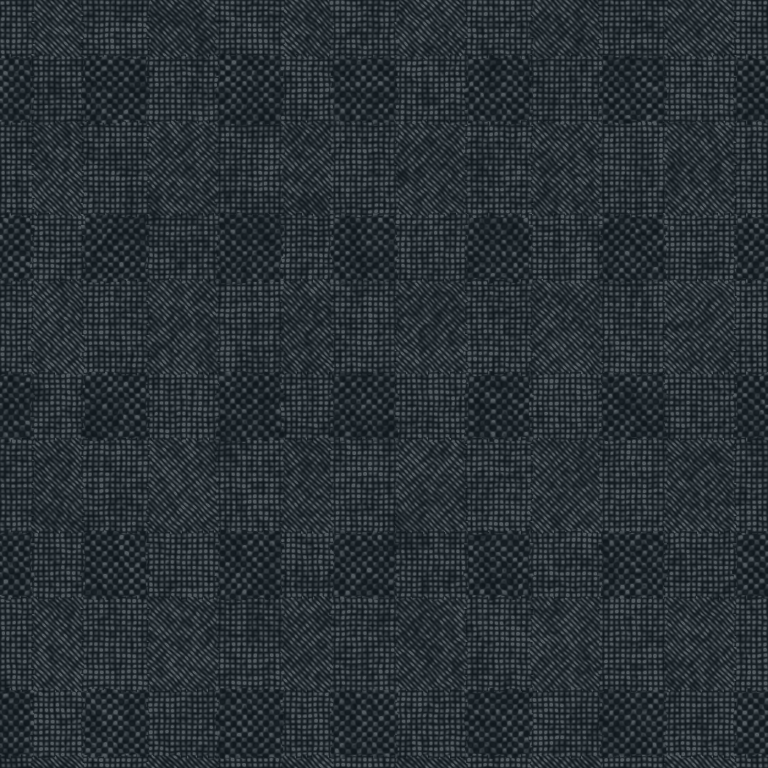
Reproduce this texture procedurally as a Shadertoy shader.

```glsl
// Dark slate woven cloth: basket-weave squares in a grid of dotted bands and diagonal twill.

const float TAU = 6.2831853;
const float THREADS = 140.0;                    // fine threads across the canvas
const float BASKET_PITCH = 2.0 / THREADS;       // a coarse knot spans two threads
const vec2 BAND_PITCH = vec2(0.175, 0.2062);    // spacing of columns and rows
const vec2 BAND_HALF = vec2(0.0425, 0.0430);    // half size of a basket square
const float FIRST_ROW = 0.117;                  // first row centre below the top
const vec3 SHADOW = vec3(0.070, 0.101, 0.122);
const vec3 HIGHLIGHT = vec3(0.310, 0.341, 0.362);

float hash(vec2 p) {
    p = fract(p * vec2(0.1031, 0.1137));
    p += dot(p, p.yx + 33.33);
    return fract((p.x + p.y) * p.x * 17.3);
}

float valueNoise(vec2 p) {
    vec2 cell = floor(p);
    vec2 f = fract(p);
    f = f * f * (3.0 - 2.0 * f);
    float low = mix(hash(cell), hash(cell + vec2(1, 0)), f.x);
    float high = mix(hash(cell + vec2(0, 1)), hash(cell + vec2(1, 1)), f.x);
    return mix(low, high, f.y);
}

// Signed distance to the nearest multiple of pitch
vec2 repeatCentred(vec2 p, vec2 pitch) {
    return (fract(p / pitch + 0.5) - 0.5) * pitch;
}

// Two of the plain columns are narrower, so the next bands shift left
vec2 bandOffset(vec2 uv) {
    float x = uv.x + 0.0247 * step(0.075, uv.x) + 0.026 * step(0.398, uv.x);
    return repeatCentred(vec2(x, 1.0 - uv.y - FIRST_ROW), BAND_PITCH);
}

// Square grid of small thread dots
float dottedWeave(vec2 t) {
    vec2 bump = 0.5 - 0.5 * cos(TAU * t);
    return 0.05 + 1.08 * pow(bump.x * bump.y, 0.7);
}

// Short diagonal dashes falling to the right
float twillWeave(vec2 t) {
    float ridge = 0.5 + 0.5 * cos(TAU * (t.x + t.y));
    float breaks = 0.5 + 0.5 * cos(TAU * 0.5 * (t.x - t.y));
    return 0.04 + ridge * (0.42 + 0.56 * breaks);
}

// Staggered round knots with dark gaps, lit from above
float basketWeave(vec2 p) {
    vec2 wave = cos(TAU * p);
    float knot = smoothstep(0.3, 0.95, 0.5 + 0.5 * wave.x * wave.y);
    float shade = 1.0 - 0.3 * sin(TAU * p.y) * wave.x;
    return 0.02 + 0.72 * knot * shade;
}

void mainImage(out vec4 fragColor, in vec2 fragCoord) {
    vec2 uv = fragCoord / iResolution.xy;
    vec2 t = uv * THREADS;
    float pixel = 1.0 / iResolution.y;

    // Slight thread wander
    vec2 wander = vec2(valueNoise(t * 0.45), valueNoise(t.yx * 0.45 + 71.0)) - 0.5;
    t += 0.25 * wander;

    // Band masks with edges that step from thread to thread
    vec2 local = bandOffset(uv);
    vec2 ragged = 0.007 * (vec2(hash(vec2(floor(t.y), 3.0)), hash(vec2(floor(t.x), 9.0))) - 0.5);
    vec2 edge = abs(local) - BAND_HALF - ragged;
    vec2 band = 1.0 - smoothstep(-pixel, pixel, edge);
    float basketMask = band.x * band.y;
    float dottedMask = band.x + band.y - 2.0 * basketMask;

    // Choose the weave of each cell
    float weave = mix(twillWeave(t), dottedWeave(t), dottedMask);
    vec2 knots = local / BASKET_PITCH + 0.2 * wander;
    weave = mix(weave, basketWeave(knots), basketMask);

    // Uneven yarn: fine grain, long streaks in both directions, soft patches
    float grain = valueNoise(t * 1.5 + 17.0);
    float streaks = valueNoise(t * vec2(0.12, 1.0)) + valueNoise(t * vec2(1.0, 0.12) + 40.0) - 1.0;
    float patches = valueNoise(uv * vec2(12.0, 18.0)) - 0.5;
    float light = weave * (0.6 + 0.8 * grain) * (1.0 + 0.4 * streaks + 0.18 * patches);
    light += 0.16 * (grain - 0.42);

    fragColor = vec4(mix(SHADOW, HIGHLIGHT, clamp(light, -0.08, 1.1)), 1.0);
}
```
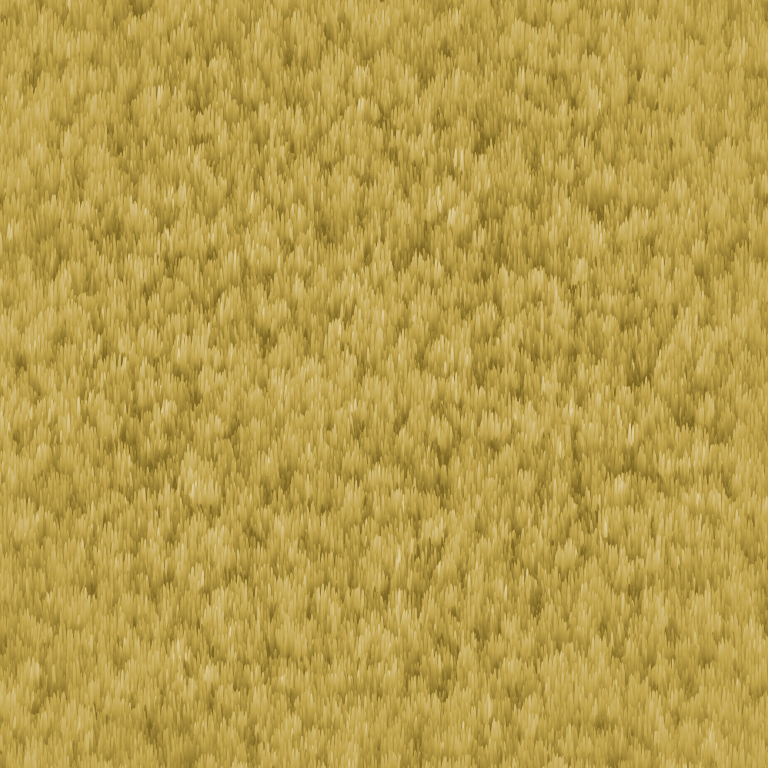
This texture is drawn by a three.js fragment shader. Its source:

```glsl
varying vec2 vUv;

const vec3 SHADE = vec3(0.50, 0.41, 0.14);
const vec3 STRAW = vec3(0.757, 0.643, 0.292);
const vec3 PALE = vec3(0.87, 0.80, 0.60);

const vec2 BLADE_GRID = vec2(230.0, 140.0);
const vec2 TUFT_GRID = vec2(40.0, 46.0);
const int ROWS = 6;

float hash(vec2 p, float seed) {
  return fract(sin(dot(p, vec2(127.1, 311.7)) + seed * 74.7) * 43758.55);
}

// Cellular noise: distance to the nearest tuft centre and that tuft's random id
vec2 tuftAt(vec2 p) {
  vec2 cell = floor(p);
  vec2 nearest = vec2(9.0, 0.0);
  for (int j = -1; j <= 1; j++) {
    for (int i = -1; i <= 1; i++) {
      vec2 c = cell + vec2(float(i), float(j));
      vec2 centre = c + vec2(hash(c, 1.0), hash(c, 2.0));
      float d = distance(p, centre);
      if (d < nearest.x) nearest = vec2(d, hash(c, 3.0));
    }
  }
  return nearest;
}

// Broad, gentle changes of tone across the field
float fieldTone(vec2 p) {
  return sin(p.x * 17.0 + 2.0 * sin(p.y * 11.0)) * sin(p.y * 23.0 + 1.5 * sin(p.x * 13.0));
}

float tuftTone(vec2 tuft) {
  float gap = smoothstep(0.35, 0.85, tuft.x);
  float darkClump = smoothstep(0.9, 1.0, fract(tuft.y * 7.0));
  return (tuft.y - 0.5) * 0.28 - gap * 0.34 - darkClump * 0.2;
}

// One tapered upright blade: x is its tone, y its coverage at p
vec2 blade(vec2 p, vec2 cell) {
  vec2 jitter = vec2(hash(cell, 4.0), hash(cell, 5.0));
  vec2 root = (cell + vec2(0.5 + (jitter.x - 0.5) * 0.6, jitter.y)) / BLADE_GRID;
  vec2 tuft = tuftAt(root * TUFT_GRID);

  float dome = 1.0 - smoothstep(0.1, 0.85, tuft.x);
  float size = mix(0.012, 0.034, 0.5 * dome + 0.5 * hash(cell, 6.0));
  float t = (p.y - root.y) / size;

  float lean = (tuft.y - 0.5 + hash(cell, 7.0) - 0.5) * 0.6;
  float across = abs((p.x - root.x) * BLADE_GRID.x - lean * t);
  float halfWidth = 0.6 * sqrt(clamp(1.0 - t, 0.0, 1.0));
  float cover = 1.0 - smoothstep(halfWidth - 0.22, halfWidth + 0.22, across);
  cover *= smoothstep(0.0, 0.1, t) * (1.0 - smoothstep(0.85, 1.0, t));

  float grain = hash(cell, 8.0);
  float tone = 0.57 + tuftTone(tuft) + (grain - 0.5) * 0.3;
  tone += (t - 0.7) * 0.4 + pow(grain, 24.0) * 0.2;
  return vec2(tone, cover);
}

// Paint blades from the back row to the front row
float grassTone(vec2 p) {
  vec2 here = floor(p * BLADE_GRID);
  float tone = 0.3;
  for (int row = 0; row < ROWS; row++) {
    for (int col = -1; col <= 1; col++) {
      vec2 b = blade(p, here + vec2(float(col), -float(row)));
      tone = mix(tone, b.x, b.y);
    }
  }
  return tone;
}

vec3 strawRamp(float tone) {
  vec3 lower = mix(SHADE, STRAW, clamp(tone * 2.0, 0.0, 1.0));
  return mix(lower, PALE, clamp(tone * 2.0 - 1.0, 0.0, 1.0));
}

void main() {
  // Contrast softens slightly towards the borders
  float contrast = mix(1.08, 0.8, smoothstep(0.3, 0.65, distance(vUv, vec2(0.5))));
  float tone = 0.51 + (grassTone(vUv) - 0.51) * contrast;
  tone += fieldTone(vUv) * 0.025;
  gl_FragColor = vec4(strawRamp(tone), 1.0);
}
```
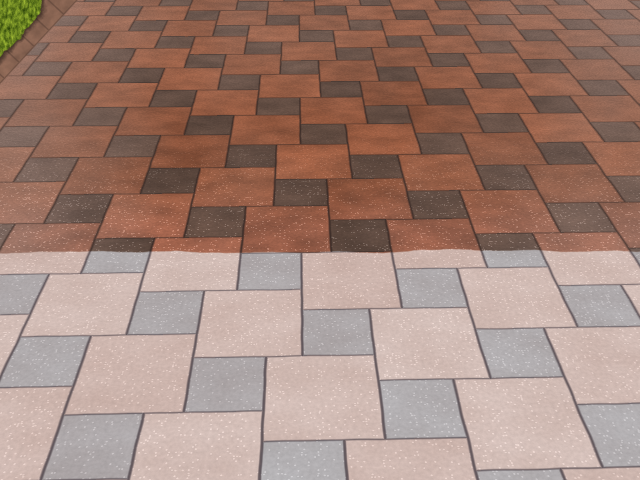
Write a Shadertoy shader that draws this texture.

```glsl
// Draws a perspective patio of large and small square pavers, wet at the far end and dry in front.

struct Paver {
    vec2 id;     // lattice cell
    vec2 local;  // position inside the paver
    float side;  // edge length: 3 for large, 2 for small
};

float hash(vec2 p) {
    vec3 q = fract(vec3(p.xyx) * 0.1031);
    q += dot(q, q.yzx + 33.33);
    return fract((q.x + q.y) * q.z);
}

vec2 gradientAt(vec2 cell) {
    float angle = 6.2832 * hash(cell);
    return vec2(cos(angle), sin(angle));
}

float gradientNoise(vec2 p) {
    vec2 i = floor(p), f = fract(p);
    vec2 s = f * f * f * (f * (f * 6.0 - 15.0) + 10.0);
    vec2 r = vec2(1.0, 0.0);
    float a = dot(gradientAt(i), f);
    float b = dot(gradientAt(i + r.xy), f - r.xy);
    float c = dot(gradientAt(i + r.yx), f - r.yx);
    float d = dot(gradientAt(i + r.xx), f - r.xx);
    return mix(mix(a, b, s.x), mix(c, d, s.x), s.y);
}

float fbm(vec2 p) {
    float sum = 0.0, amp = 0.6;
    for (int k = 0; k < 4; k++) {
        sum += amp * gradientNoise(p);
        p = mat2(1.6, 1.2, -1.2, 1.6) * p + 7.3;
        amp *= 0.5;
    }
    return sum;
}

// Canvas point (height units, y down) to paver units on the ground
vec2 groundFromCanvas(vec2 p) {
    vec2 q = p - vec2(0.618, -0.531);
    float u = (31.25 * q.x - 0.295 * q.y) / (1.858 * q.y - 0.0174 * q.x);
    float depth = (31.25 + 0.0174 * u) / q.y;
    return vec2(u, 29.56 + 0.04 * u - depth);
}

// Two-square tiling: lattice steps are (2,3) and (-3,2)
Paver findPaver(vec2 g) {
    vec2 base = floor(vec2(dot(g, vec2(2, 3)), dot(g, vec2(-3, 2))) / 13.0);
    Paver found = Paver(base, vec2(0.0), 3.0);
    for (int k = 0; k < 4; k++) {
        vec2 id = base + vec2(-(k % 2), k / 2);
        vec2 q = g - id.x * vec2(2, 3) - id.y * vec2(-3, 2);
        if (all(greaterThanEqual(q, vec2(0.0)))) {
            if (max(q.x, q.y) < 3.0) found = Paver(id, q, 3.0);
            else if (q.x < 2.0 && q.y >= 3.0 && q.y < 5.0)
                found = Paver(id, q - vec2(0, 3), 2.0);
        }
    }
    return found;
}

// Joints are wider along the view than across it
float jointCover(vec2 local, float side, vec2 footprint) {
    vec2 halfWidth = vec2(0.036, 0.024);
    vec2 e = min(local, side - local);
    vec2 cover = 1.0 - smoothstep(halfWidth - footprint, halfWidth + footprint, e);
    return max(cover.x, 0.85 * cover.y);
}

// Small bright grains, one per chosen cell, faded with distance
float speckle(vec2 g, float density, float footprint) {
    vec2 cell = floor(g);
    vec2 centre = 0.3 + 0.4 * vec2(hash(cell + 3.1), hash(cell + 8.7));
    float r = length(fract(g) - centre);
    float grain = 1.0 - smoothstep(0.15, 0.3 + 0.5 * footprint, r);
    return grain * step(1.0 - density, hash(cell + 0.5)) / (1.0 + footprint);
}

vec3 paverColor(Paver t, vec2 g, float wet, float haze, float nearFront) {
    float large = step(2.5, t.side);
    float tone = hash(t.id * 1.7 + t.side * 11.0 + 40.0) - 0.5;
    float blotch = fbm(g * vec2(0.6, 0.9) + t.id * 5.3);
    vec3 dry = mix(vec3(0.69, 0.672, 0.678), vec3(0.81, 0.72, 0.69), large);
    dry += tone * vec3(0.03, 0.045, 0.05) + blotch * vec3(0.05, 0.06, 0.065);
    vec3 soaked = mix(vec3(0.355, 0.275, 0.235), vec3(0.565, 0.335, 0.235), large);
    soaked += large * nearFront * vec3(0.04, 0.035, 0.05);
    soaked *= 1.0 + 0.18 * tone + 0.30 * blotch;
    soaked = mix(soaked, vec3(0.63, 0.54, 0.51), haze);
    return mix(dry, soaked, wet);
}

vec3 grassColor(vec2 p) {
    float blades = fbm(p * vec2(130.0, 75.0));
    return mix(vec3(0.16, 0.25, 0.03), vec3(0.66, 0.76, 0.22), clamp(0.5 + blades, 0.0, 1.0));
}

void mainImage(out vec4 fragColor, in vec2 fragCoord) {
    vec2 p = fragCoord / iResolution.y;
    p.y = 1.0 - p.y;
    float pixel = 1.0 / iResolution.y;
    vec2 ground = groundFromCanvas(p);
    vec2 footprint = fwidth(ground);
    vec2 g = ground + 0.025 * vec2(gradientNoise(ground * 1.3), gradientNoise(ground * 1.3 + 19.0));
    Paver tile = findPaver(g);

    // Wet front and reflected sky
    float front = 0.527 + 0.006 * gradientNoise(vec2(p.x * 9.0, 2.5)) - 0.004 * p.x;
    float wet = 1.0 - smoothstep(-0.002, 0.002, p.y - front + 0.002 * fbm(p * 45.0));
    float sides = smoothstep(0.40, 0.0, p.x) + 0.75 * smoothstep(0.85, 1.35, p.x);
    float haze = 0.42 * sides + 0.20 * smoothstep(0.25, 0.0, p.y);
    haze = clamp(haze + 0.20 * fbm(p * 5.0) + 0.07, 0.0, 0.6);

    // Stone, grain and joints
    vec3 color = paverColor(tile, g, wet, haze, smoothstep(0.36, 0.5, p.y));
    color *= 1.0 + mix(0.08, 0.13, wet) * fbm(g * 9.0);
    float grain = speckle(g * 13.0, 0.13, 13.0 * footprint.x);
    color += grain * mix(0.13, 0.22 * smoothstep(0.2, 0.5, p.y), wet);
    vec3 jointColor = mix(vec3(0.33, 0.29, 0.31), vec3(0.21, 0.155, 0.14), wet);
    jointColor = mix(jointColor, vec3(0.45, 0.36, 0.32), 0.6 * wet * haze);
    color = mix(color, jointColor, 0.85 * jointCover(tile.local, tile.side, footprint));

    // Brick border and lawn in the far left corner
    vec2 edgeDir = vec2(0.734, 0.679);
    float across = dot(p, edgeDir);
    float along = dot(p, vec2(-edgeDir.y, edgeDir.x));
    float brickGap = abs(fract(along * 22.0) - 0.5) / 22.0;
    float gap = 1.0 - smoothstep(0.0, 0.001 + pixel, min(brickGap, abs(across - 0.118)));
    vec3 border = vec3(0.53, 0.39, 0.32) * (1.0 + 0.25 * fbm(p * 40.0));
    border = mix(border, vec3(0.33, 0.24, 0.20), 0.5 * gap);
    color = mix(color, border, 1.0 - smoothstep(-pixel, pixel, across - 0.119));
    float lawn = max(across - 0.082, p.x - 0.086) + 0.010 * fbm(p * 55.0);
    color *= 1.0 - 0.45 * (1.0 - smoothstep(0.0, 0.012, lawn));
    color = mix(color, grassColor(p), 1.0 - smoothstep(-0.002, 0.002, lawn));

    fragColor = vec4(clamp(color, 0.0, 1.0), 1.0);
}
```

☆ ☆ ☆ ☆ ☆

▸ **WHAT THE TASK ASKS**
The lines above that hold the word "local" should be found and copied out.

▸ **RESPONSE**
    vec2 local = bandOffset(uv);
    vec2 edge = abs(local) - BAND_HALF - ragged;
    vec2 knots = local / BASKET_PITCH + 0.2 * wander;
    vec2 local;  // position inside the paver
float jointCover(vec2 local, float side, vec2 footprint) {
    vec2 e = min(local, side - local);
    color = mix(color, jointColor, 0.85 * jointCover(tile.local, tile.side, footprint));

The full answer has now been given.